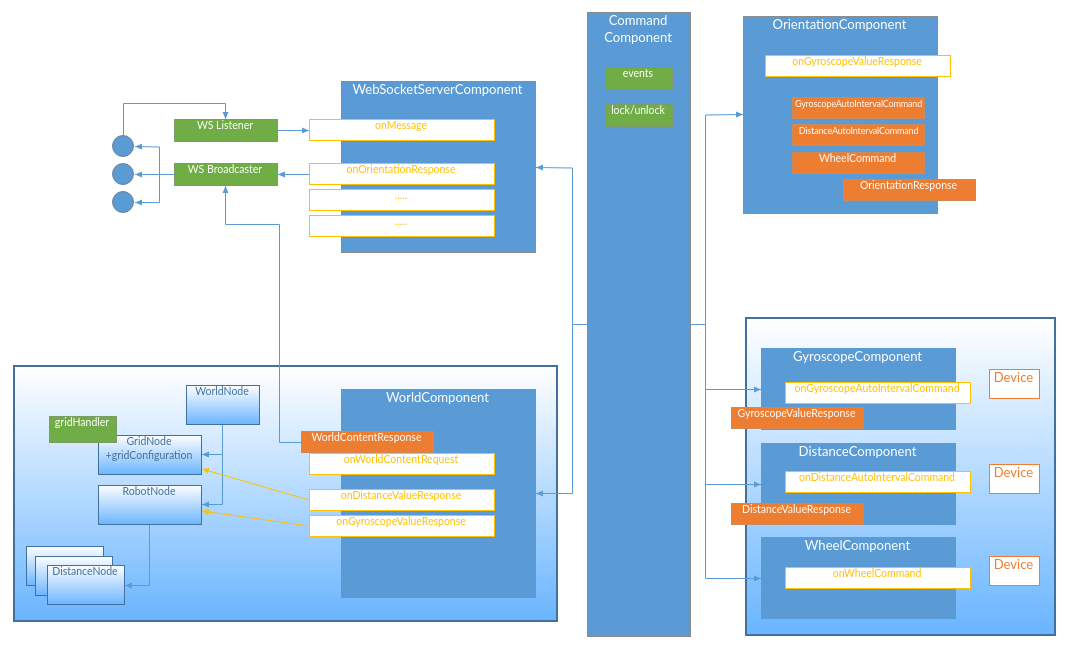
<!DOCTYPE html>
<html lang="en">
<head>
<meta charset="utf-8">
<title>Component architecture</title>
<style>
:root {
  --blue: #5b9bd5;
  --blue-dark: #41719c;
  --sky: #6ab5ff;
  --green: #70ad47;
  --orange: #ed7d31;
  --amber: #ffc000;
  --edge: #8c8c8c;
  --paper: #fff;
}
* { box-sizing: border-box; }
body { margin: 0; background: var(--paper); }
.diagram {
  position: relative;
  width: 1068px;
  height: 649px;
  overflow: hidden;
  background: var(--paper);
  font: 10.5px/13px Lato, "Open Sans", sans-serif;
  text-align: center;
  white-space: nowrap;
}
.diagram > div { position: absolute; }
.panel {
  border: 2px solid var(--blue-dark);
  background: linear-gradient(var(--paper), var(--sky));
}
.component, .handler, .message, .service, .node, .device {
  padding-right: 2px;
  box-shadow: inset 0 0 0 1px var(--line);
}
.component {
  --line: var(--edge);
  background: var(--blue);
  color: var(--paper);
  font-size: 13.1px;
  line-height: 16.5px;
}
.panel-component { --line: var(--blue); }
.handler {
  --line: var(--amber);
  width: 186px;
  height: 22px;
  background: var(--paper);
  color: var(--amber);
}
.message {
  --line: #c98a5c;
  width: 133px;
  height: 22px;
  background: var(--orange);
  color: var(--paper);
}
.long-label {
  padding-right: 0;
  font-size: 9px;
  letter-spacing: -0.15px;
}
.service {
  --line: #7d9a68;
  background: var(--green);
  color: var(--paper);
}
.socket { width: 104px; height: 23px; }
.lock { width: 68px; height: 23px; }
.node {
  --line: var(--blue-dark);
  height: 40px;
  background: linear-gradient(var(--paper), var(--sky));
  color: var(--blue-dark);
  line-height: 13.5px;
}
.device {
  --line: var(--orange);
  width: 51px;
  height: 30px;
  background: var(--paper);
  color: var(--orange);
  font-size: 13.1px;
  line-height: 16.5px;
}
.client {
  left: 112px;
  width: 22px;
  height: 22px;
  border-radius: 50%;
  background: var(--blue);
  border: 1px solid #6f8296;
}
.connectors { position: absolute; inset: 0; fill: none; stroke-width: 1; }
.flow { stroke: var(--blue); }
.update { stroke: var(--amber); }
</style>
</head>
<body>
<main class="diagram">
  <!-- Panels -->
  <div class="panel" style="left:13px;top:365px;width:545px;height:257px"></div>
  <div class="panel" style="left:745px;top:317px;width:311px;height:319px"></div>

  <!-- Command -->
  <div class="component" style="left:587px;top:12px;width:104px;height:625px">Command<br>Component</div>
  <div class="service lock" style="left:605px;top:67px">events</div>
  <div class="service lock" style="left:605px;top:104px">lock/unlock</div>

  <!-- Web socket server -->
  <div class="component" style="left:341px;top:81px;width:195px;height:172px">WebSocketServerComponent</div>
  <div class="handler" style="left:309px;top:119px">onMessage</div>
  <div class="handler" style="left:309px;top:163px">onOrientationResponse</div>
  <div class="handler" style="left:309px;top:189px">.....</div>
  <div class="handler" style="left:309px;top:215px">.....</div>
  <div class="service socket" style="left:174px;top:119px">WS Listener</div>
  <div class="service socket" style="left:174px;top:163px">WS Broadcaster</div>
  <div class="client" style="top:135px"></div>
  <div class="client" style="top:163px"></div>
  <div class="client" style="top:191px"></div>

  <!-- Orientation -->
  <div class="component" style="left:743px;top:16px;width:195px;height:198px">OrientationComponent</div>
  <div class="handler" style="left:765px;top:55px">onGyroscopeValueResponse</div>
  <div class="message long-label" style="left:792px;top:97px">GyroscopeAutoIntervalCommand</div>
  <div class="message long-label" style="left:792px;top:124px">DistanceAutoIntervalCommand</div>
  <div class="message" style="left:792px;top:152px">WheelCommand</div>
  <div class="message" style="left:843px;top:179px">OrientationResponse</div>

  <!-- World -->
  <div class="component panel-component" style="left:341px;top:389px;width:195px;height:209px">WorldComponent</div>
  <div class="handler" style="left:309px;top:453px">onWorldContentRequest</div>
  <div class="message" style="left:301px;top:431px">WorldContentResponse</div>
  <div class="handler" style="left:309px;top:489px">onDistanceValueResponse</div>
  <div class="handler" style="left:309px;top:515px">onGyroscopeValueResponse</div>
  <div class="node" style="left:186px;top:385px;width:74px">WorldNode</div>
  <div class="node" style="left:98px;top:435px;width:104px">GridNode<br>+gridConfiguration</div>
  <div class="service" style="left:49px;top:416px;width:68px;height:27px">gridHandler</div>
  <div class="node" style="left:98px;top:485px;width:104px">RobotNode</div>
  <div class="node" style="left:26px;top:546px;width:78px"></div>
  <div class="node" style="left:35px;top:556px;width:78px"></div>
  <div class="node" style="left:47px;top:565px;width:78px">DistanceNode</div>

  <!-- Devices -->
  <div class="component panel-component" style="left:761px;top:348px;width:195px;height:82px">GyroscopeComponent</div>
  <div class="handler" style="left:785px;top:382px">onGyroscopeAutoIntervalCommand</div>
  <div class="message" style="left:731px;top:407px">GyroscopeValueResponse</div>
  <div class="device" style="left:989px;top:369px">Device</div>
  <div class="component panel-component" style="left:761px;top:443px;width:195px;height:82px">DistanceComponent</div>
  <div class="handler" style="left:785px;top:471px">onDistanceAutoIntervalCommand</div>
  <div class="message" style="left:731px;top:503px">DistanceValueResponse</div>
  <div class="device" style="left:989px;top:464px">Device</div>
  <div class="component panel-component" style="left:761px;top:537px;width:195px;height:82px">WheelComponent</div>
  <div class="handler" style="left:785px;top:567px">onWheelCommand</div>
  <div class="device" style="left:989px;top:556px">Device</div>

  <svg class="connectors" width="1068" height="649" viewBox="0 0 1068 649" aria-hidden="true">
    <defs>
      <marker id="flow-head" markerUnits="userSpaceOnUse" markerWidth="8" markerHeight="8" refX="7" refY="4" orient="auto"><path d="M0 1L7 4L0 7Z" fill="#5b9bd5" stroke="none"/></marker>
      <marker id="update-head" markerUnits="userSpaceOnUse" markerWidth="8" markerHeight="8" refX="7" refY="4" orient="auto"><path d="M0 1L7 4L0 7Z" fill="#ffc000" stroke="none"/></marker>
    </defs>
    <g class="flow">
      <path marker-end="url(#flow-head)" d="M123.5 135V103.5H225.5V119"/>
      <path marker-end="url(#flow-head)" d="M278 130.5H309"/>
      <path marker-end="url(#flow-head)" d="M309 174.5H278"/>
      <path marker-end="url(#flow-head)" d="M174 174.5H135"/>
      <path marker-end="url(#flow-head)" d="M159.5 174.5V147L135 146.5"/>
      <path marker-end="url(#flow-head)" d="M159.5 174.5V202.5H135"/>
      <path marker-end="url(#flow-head)" d="M301 442.5H279.5V224.5H225.5V186"/>
      <path marker-end="url(#flow-head)" d="M587 324.5H572.5V168L536 167.5"/>
      <path marker-end="url(#flow-head)" d="M572.5 324.5V493.5H536"/>
      <path marker-end="url(#flow-head)" d="M691 324.5H705.5V115L743 114.5"/>
      <path marker-end="url(#flow-head)" d="M705.5 324.5V389.5H761"/>
      <path marker-end="url(#flow-head)" d="M705.5 389.5V484.5H761"/>
      <path marker-end="url(#flow-head)" d="M705.5 484.5V578.5H761"/>
      <path marker-end="url(#flow-head)" d="M222.5 425V454.5H202"/>
      <path marker-end="url(#flow-head)" d="M222.5 454.5V504.5H202"/>
      <path marker-end="url(#flow-head)" d="M149.5 525V585.5H125"/>
    </g>
    <g class="update">
      <path marker-end="url(#update-head)" d="M309 500L202 469"/>
      <path marker-end="url(#update-head)" d="M309 526L202 511"/>
    </g>
  </svg>
</main>
</body>
</html>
^^^^^^^^
WORK TO BE COMPLETED:
In the material above, find each line that has the string "font" and return it.

ANSWER AREA:
  font: 10.5px/13px Lato, "Open Sans", sans-serif;
  font-size: 13.1px;
  font-size: 9px;
  font-size: 13.1px;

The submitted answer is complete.